[[ Data to use, beginning ]]
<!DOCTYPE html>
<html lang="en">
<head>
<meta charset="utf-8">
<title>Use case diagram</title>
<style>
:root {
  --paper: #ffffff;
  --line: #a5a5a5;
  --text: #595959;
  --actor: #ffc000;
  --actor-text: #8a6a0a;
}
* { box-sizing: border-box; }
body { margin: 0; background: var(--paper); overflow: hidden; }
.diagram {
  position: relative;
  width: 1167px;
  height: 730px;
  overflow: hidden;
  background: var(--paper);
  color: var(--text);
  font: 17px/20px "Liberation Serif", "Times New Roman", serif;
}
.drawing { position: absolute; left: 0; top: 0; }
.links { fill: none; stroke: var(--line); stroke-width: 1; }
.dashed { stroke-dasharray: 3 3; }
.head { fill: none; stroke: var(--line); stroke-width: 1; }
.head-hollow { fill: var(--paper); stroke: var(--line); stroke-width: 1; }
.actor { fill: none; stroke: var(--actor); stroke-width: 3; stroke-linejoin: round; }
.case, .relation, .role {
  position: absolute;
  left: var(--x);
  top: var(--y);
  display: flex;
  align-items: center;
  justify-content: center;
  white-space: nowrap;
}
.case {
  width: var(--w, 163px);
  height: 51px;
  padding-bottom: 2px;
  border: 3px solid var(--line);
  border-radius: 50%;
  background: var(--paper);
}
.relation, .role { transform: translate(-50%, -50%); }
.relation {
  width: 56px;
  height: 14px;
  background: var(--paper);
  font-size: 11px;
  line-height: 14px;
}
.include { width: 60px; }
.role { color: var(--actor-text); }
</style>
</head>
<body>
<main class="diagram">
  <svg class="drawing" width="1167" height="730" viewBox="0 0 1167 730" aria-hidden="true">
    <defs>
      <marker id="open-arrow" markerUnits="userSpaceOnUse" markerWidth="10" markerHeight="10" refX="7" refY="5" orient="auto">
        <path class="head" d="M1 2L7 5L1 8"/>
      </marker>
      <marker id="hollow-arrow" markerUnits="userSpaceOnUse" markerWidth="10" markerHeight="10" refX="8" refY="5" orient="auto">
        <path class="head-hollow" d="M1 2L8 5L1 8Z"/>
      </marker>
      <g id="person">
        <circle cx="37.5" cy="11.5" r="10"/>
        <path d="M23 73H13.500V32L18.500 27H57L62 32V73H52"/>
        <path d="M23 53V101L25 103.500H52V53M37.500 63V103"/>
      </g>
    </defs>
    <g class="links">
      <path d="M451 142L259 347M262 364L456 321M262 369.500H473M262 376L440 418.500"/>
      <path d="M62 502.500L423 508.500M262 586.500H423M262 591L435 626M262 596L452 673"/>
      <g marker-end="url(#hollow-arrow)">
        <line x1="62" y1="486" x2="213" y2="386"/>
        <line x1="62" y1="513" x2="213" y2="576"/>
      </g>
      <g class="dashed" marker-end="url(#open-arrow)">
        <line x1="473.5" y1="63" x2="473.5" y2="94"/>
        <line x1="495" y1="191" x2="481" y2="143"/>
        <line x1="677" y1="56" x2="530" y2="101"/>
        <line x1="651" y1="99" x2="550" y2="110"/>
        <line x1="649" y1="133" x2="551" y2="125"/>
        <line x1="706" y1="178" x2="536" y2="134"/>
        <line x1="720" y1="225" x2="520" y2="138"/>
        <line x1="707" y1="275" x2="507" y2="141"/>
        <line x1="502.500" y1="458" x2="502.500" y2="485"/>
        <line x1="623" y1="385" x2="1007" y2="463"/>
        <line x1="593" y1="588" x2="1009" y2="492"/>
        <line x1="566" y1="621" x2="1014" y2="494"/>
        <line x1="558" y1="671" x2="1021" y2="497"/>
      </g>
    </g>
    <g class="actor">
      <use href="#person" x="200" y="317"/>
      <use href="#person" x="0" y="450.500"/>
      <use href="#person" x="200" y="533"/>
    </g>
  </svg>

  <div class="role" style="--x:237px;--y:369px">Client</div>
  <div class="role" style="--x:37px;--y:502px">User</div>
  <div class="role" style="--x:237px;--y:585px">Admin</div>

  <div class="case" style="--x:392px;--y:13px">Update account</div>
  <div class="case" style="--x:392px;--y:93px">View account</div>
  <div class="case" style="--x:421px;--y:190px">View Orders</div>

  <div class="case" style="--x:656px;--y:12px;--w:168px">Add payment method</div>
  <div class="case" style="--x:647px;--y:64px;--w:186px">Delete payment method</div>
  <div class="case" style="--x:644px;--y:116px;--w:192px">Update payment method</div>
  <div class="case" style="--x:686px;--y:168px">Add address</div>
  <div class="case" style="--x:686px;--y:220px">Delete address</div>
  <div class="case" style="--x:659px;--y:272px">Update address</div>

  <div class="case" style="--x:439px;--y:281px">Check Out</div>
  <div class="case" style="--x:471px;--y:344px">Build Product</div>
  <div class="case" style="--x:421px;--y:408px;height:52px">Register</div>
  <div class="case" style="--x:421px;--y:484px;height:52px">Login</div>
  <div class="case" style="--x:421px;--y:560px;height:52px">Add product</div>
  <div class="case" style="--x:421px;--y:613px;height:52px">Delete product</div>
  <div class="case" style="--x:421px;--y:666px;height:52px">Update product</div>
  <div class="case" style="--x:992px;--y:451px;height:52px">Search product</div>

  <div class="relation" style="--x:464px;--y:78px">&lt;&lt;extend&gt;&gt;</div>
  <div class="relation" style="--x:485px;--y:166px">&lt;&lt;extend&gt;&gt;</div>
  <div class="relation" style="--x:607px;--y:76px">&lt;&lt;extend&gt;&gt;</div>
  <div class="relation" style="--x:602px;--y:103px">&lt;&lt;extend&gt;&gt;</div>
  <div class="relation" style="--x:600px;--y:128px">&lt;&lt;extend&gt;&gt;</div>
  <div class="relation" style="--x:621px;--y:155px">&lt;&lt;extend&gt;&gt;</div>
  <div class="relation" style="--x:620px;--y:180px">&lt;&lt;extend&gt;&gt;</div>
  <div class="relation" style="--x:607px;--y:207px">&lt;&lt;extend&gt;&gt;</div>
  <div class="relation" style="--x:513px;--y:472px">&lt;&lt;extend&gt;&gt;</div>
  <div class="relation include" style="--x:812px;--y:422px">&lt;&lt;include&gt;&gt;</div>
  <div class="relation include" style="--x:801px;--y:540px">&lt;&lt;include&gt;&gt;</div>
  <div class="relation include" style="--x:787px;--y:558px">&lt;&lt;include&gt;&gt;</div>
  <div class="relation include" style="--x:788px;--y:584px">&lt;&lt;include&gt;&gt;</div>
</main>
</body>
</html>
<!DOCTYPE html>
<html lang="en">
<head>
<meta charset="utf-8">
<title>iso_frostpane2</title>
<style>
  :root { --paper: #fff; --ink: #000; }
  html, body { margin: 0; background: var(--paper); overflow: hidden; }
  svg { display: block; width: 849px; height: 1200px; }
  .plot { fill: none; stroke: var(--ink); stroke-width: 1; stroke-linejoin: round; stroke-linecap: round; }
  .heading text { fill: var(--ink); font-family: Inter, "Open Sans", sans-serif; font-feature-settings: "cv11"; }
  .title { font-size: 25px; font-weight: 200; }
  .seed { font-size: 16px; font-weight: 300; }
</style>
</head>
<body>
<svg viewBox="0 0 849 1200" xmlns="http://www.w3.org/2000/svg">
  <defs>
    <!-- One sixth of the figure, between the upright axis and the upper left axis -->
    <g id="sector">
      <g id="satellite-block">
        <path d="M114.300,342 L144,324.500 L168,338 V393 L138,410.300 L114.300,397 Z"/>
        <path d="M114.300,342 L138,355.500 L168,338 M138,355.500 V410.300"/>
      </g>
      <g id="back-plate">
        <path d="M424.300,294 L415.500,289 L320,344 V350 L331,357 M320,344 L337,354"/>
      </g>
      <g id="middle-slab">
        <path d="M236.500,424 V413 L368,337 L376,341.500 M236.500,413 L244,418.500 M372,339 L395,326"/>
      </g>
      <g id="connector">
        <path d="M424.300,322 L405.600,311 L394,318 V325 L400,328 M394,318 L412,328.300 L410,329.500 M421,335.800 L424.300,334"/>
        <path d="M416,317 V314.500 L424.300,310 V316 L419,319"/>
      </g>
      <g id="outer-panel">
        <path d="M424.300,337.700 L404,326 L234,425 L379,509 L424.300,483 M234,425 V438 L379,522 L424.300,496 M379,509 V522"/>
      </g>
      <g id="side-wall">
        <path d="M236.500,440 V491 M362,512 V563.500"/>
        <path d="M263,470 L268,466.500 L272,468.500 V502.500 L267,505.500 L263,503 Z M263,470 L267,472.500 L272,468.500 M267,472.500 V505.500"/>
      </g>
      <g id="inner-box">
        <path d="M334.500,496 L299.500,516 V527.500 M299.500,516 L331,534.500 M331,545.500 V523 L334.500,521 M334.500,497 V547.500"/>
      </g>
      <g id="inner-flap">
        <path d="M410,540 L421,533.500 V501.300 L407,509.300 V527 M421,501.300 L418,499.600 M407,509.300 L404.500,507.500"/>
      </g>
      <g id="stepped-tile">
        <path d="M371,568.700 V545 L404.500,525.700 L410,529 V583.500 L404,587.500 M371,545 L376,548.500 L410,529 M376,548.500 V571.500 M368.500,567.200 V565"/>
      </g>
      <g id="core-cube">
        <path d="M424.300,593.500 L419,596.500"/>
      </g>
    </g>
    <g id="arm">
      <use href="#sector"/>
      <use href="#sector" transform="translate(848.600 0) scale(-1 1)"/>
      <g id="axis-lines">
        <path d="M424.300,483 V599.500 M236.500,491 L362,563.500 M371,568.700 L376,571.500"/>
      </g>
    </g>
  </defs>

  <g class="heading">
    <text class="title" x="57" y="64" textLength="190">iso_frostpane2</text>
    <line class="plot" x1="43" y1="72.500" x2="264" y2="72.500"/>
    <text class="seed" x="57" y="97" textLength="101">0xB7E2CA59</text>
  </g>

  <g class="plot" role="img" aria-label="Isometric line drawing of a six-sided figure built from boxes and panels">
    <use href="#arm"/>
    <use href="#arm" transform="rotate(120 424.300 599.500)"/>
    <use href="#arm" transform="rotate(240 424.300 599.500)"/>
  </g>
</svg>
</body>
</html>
[[ Data to use, end ]]
- _Exercise directions_
In the data above, which lines have "marker"? Report each of them.

- _Written response_
      <marker id="open-arrow" markerUnits="userSpaceOnUse" markerWidth="10" markerHeight="10" refX="7" refY="5" orient="auto">
      </marker>
      <marker id="hollow-arrow" markerUnits="userSpaceOnUse" markerWidth="10" markerHeight="10" refX="8" refY="5" orient="auto">
      </marker>
      <g marker-end="url(#hollow-arrow)">
      <g class="dashed" marker-end="url(#open-arrow)">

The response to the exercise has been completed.